The service team RDM@KIT is a member of international research data networks. The network includes both, external partner institutions as well as cooperative structures.

The AK FDM (German only)  is a group of research data officers from the nine university libraries and computer centres in Baden-Württemberg. The members regularly discuss general RDM trends and developments at their institutions. Possible topics include concrete implementation, best practice examples or potential implementation problems.


The KIT library is responsible for the operation of re3data, a service of DataCite, and is actively involved in the further development of the working group at DataCite. In addition, KIT uses the services offered by DataCite for the assignement of  DOIs.  These are not only assigned to publications but also for the permanent referencing of research data.


Founded in 2014, the joint research data working group (German only) of DINI e.V. and nestor aims to support the interdisciplinary and cross-institutional exchange of experience and the coordination of activities related to research data and research data management in German-speaking area. The aim is to collect and disseminate the knowledge of experienced disciplines and institutions in research data management in order to support especially so called small sciences and smaller infrastructure facilities. The working group cooperates locally, nationally and internationally as well as discipline-specific and interdisciplinary with other initiatives to advance research data management in Germany in a coordinated manner.


FIZ Karlsruhe and members of the service team regularly exchange experiences on the development and operation of research data infrastructures, especially in legal matters. 


The information portal provides an introduction and overview of the various areas of research data management and is aimed directly at scientists. The website was developed in cooperation with the University of Heidelberg, the University of Constance, the University of Tübingen and the University of Hohenheim as part of the project bwFDM-Info.

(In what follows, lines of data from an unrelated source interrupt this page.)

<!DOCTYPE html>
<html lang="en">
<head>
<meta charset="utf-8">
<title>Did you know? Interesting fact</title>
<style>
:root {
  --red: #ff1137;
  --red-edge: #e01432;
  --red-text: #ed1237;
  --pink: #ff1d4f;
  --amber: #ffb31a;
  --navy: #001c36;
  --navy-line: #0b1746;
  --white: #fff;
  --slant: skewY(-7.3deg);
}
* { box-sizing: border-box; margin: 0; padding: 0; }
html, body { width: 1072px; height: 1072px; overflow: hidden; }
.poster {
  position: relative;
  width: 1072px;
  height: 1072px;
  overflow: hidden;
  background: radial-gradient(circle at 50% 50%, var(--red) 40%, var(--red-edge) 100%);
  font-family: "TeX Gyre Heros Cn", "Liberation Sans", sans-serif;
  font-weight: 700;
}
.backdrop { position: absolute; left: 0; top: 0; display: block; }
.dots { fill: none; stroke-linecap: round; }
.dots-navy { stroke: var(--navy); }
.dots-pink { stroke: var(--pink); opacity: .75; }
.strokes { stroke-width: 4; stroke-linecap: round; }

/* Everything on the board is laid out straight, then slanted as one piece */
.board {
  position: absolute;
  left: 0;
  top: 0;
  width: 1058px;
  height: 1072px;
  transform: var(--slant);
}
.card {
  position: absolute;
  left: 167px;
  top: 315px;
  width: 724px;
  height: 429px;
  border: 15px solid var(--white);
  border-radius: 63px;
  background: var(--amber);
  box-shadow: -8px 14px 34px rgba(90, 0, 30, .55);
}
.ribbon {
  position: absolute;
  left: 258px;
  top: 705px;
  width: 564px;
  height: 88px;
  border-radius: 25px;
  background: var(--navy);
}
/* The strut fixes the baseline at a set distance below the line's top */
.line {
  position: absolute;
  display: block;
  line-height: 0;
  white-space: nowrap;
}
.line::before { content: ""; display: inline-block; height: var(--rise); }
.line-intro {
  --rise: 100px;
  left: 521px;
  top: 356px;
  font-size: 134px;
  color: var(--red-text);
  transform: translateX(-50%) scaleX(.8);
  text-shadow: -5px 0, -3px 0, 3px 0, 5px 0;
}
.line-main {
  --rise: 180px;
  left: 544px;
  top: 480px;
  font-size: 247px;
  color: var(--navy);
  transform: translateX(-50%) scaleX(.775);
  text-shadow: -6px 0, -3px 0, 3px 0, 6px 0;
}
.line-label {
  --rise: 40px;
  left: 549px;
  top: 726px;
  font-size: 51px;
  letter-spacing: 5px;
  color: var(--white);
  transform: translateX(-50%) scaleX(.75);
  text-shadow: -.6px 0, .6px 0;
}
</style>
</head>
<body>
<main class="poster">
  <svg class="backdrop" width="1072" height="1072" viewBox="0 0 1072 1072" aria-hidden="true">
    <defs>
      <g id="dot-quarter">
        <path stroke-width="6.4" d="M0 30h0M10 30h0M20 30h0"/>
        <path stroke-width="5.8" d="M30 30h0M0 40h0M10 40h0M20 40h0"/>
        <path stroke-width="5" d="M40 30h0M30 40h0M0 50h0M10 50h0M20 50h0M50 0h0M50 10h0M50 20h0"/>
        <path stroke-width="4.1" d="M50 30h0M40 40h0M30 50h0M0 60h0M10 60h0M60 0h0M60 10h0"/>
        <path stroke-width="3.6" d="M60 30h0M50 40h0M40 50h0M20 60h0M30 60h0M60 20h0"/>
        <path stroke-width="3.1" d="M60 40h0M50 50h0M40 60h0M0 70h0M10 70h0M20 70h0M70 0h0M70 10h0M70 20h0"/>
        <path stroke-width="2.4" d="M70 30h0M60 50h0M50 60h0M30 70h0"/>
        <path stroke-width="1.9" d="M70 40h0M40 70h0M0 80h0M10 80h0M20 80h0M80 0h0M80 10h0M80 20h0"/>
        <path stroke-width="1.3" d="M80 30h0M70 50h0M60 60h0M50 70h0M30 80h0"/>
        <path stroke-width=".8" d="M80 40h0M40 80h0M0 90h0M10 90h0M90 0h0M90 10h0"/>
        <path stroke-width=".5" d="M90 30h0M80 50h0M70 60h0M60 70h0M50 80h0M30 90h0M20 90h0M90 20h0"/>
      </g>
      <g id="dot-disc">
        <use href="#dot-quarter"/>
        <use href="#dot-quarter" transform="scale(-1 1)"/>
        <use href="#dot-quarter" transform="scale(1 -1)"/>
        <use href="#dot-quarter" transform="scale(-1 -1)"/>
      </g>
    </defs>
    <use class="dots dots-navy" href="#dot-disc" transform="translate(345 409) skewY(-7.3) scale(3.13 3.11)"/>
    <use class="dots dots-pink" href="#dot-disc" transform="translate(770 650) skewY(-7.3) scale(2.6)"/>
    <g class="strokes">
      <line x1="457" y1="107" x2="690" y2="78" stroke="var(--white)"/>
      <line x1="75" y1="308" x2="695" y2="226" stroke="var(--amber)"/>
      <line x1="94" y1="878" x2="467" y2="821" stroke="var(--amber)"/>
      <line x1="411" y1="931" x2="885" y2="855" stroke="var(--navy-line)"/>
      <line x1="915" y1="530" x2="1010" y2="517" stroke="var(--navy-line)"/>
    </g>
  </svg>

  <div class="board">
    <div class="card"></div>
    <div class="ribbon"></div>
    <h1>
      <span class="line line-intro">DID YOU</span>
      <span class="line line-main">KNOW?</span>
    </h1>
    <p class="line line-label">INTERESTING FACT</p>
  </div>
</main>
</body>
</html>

The wiki (German only) offers information about the handling of digital research data. It is aimed primarily at operators of infrastructures and service providers related to research data management. Active cooperation, e.g. in the form of new articles, additions and changes, is very welcome!


In 2004, the General Assembly of the Helmholtz-Association passed a resolution regarding the implementation  of the "Berlin Declaration" in the Helmholtz Association.
It says:
"Publications from the Helmholtz Asscociation shall infuture, without exception, be available free of charge, as far as no conflicting agreement with publishers or others exists."
This decision forms the basis of the Helmholtz Association's open science activities. An Open Access Policy ensures that publications produced in publicly funded projects are made freely accessible to the public via the internet. Since 2005, the Helmholtz Open Science Coordination Office supports scientists and their respecitve Helmholtz centers in the implementation of open science. The Coordination Office is managed by the Helmholtz Association's Open Science Working Group.
The Coordination Office has now extended its Open Science activities to include research data, for example in the Task Group Research Software.


The aim of the national research data infrastructure (NFDI) is to systematically manage scientific and research data, provide long-term data storage, backup and accessibility, and network the data both nationally and internationally. The NFDI will bring multiple stakeholders together in a coordinated network of consortia tasked with providing science-driven data services to research communities.
Currently, KIT is involved in nine of the funded NFDI consortia


The Research Data Alliance (RDA) is a community-driven organisation whose mission is to develop the social and technical data infrastructure needed to drive innovation surrounding data sharing and data interoperability.  Established in 2013, RDA supports more than 7,500 international members representing 137 countries and has generated 30 recommendations (four of which are recognized as European ICT technical specifications) with over 75 documented adoption cases (Nov 2018).
The goal of RDA is to enable the sharing of research data without barriers. The RDA Working and Interest Groups consist of worldwide experts from academia, private sector, and government. Participation in RDA is open to anyone who agrees to its guiding principles of openness, consensus, balance, and harmonisation, with a community driven and non-profit approach.


TU9 is the alliance of leading Universities of Technology in Germany. All of the TU9 universities have a long tradition to look back on and enjoy an excellent reputation among universities at home and abroad. Founded in the age of industrialisation, they have played a significant part in the development of engineering and natural sciences. Their scientific potential, range of courses and student numbers have grown continuously over a period of almost 200 years. This common ground forms the basis of their cooperation in the university association TU9.
Training materials can be found here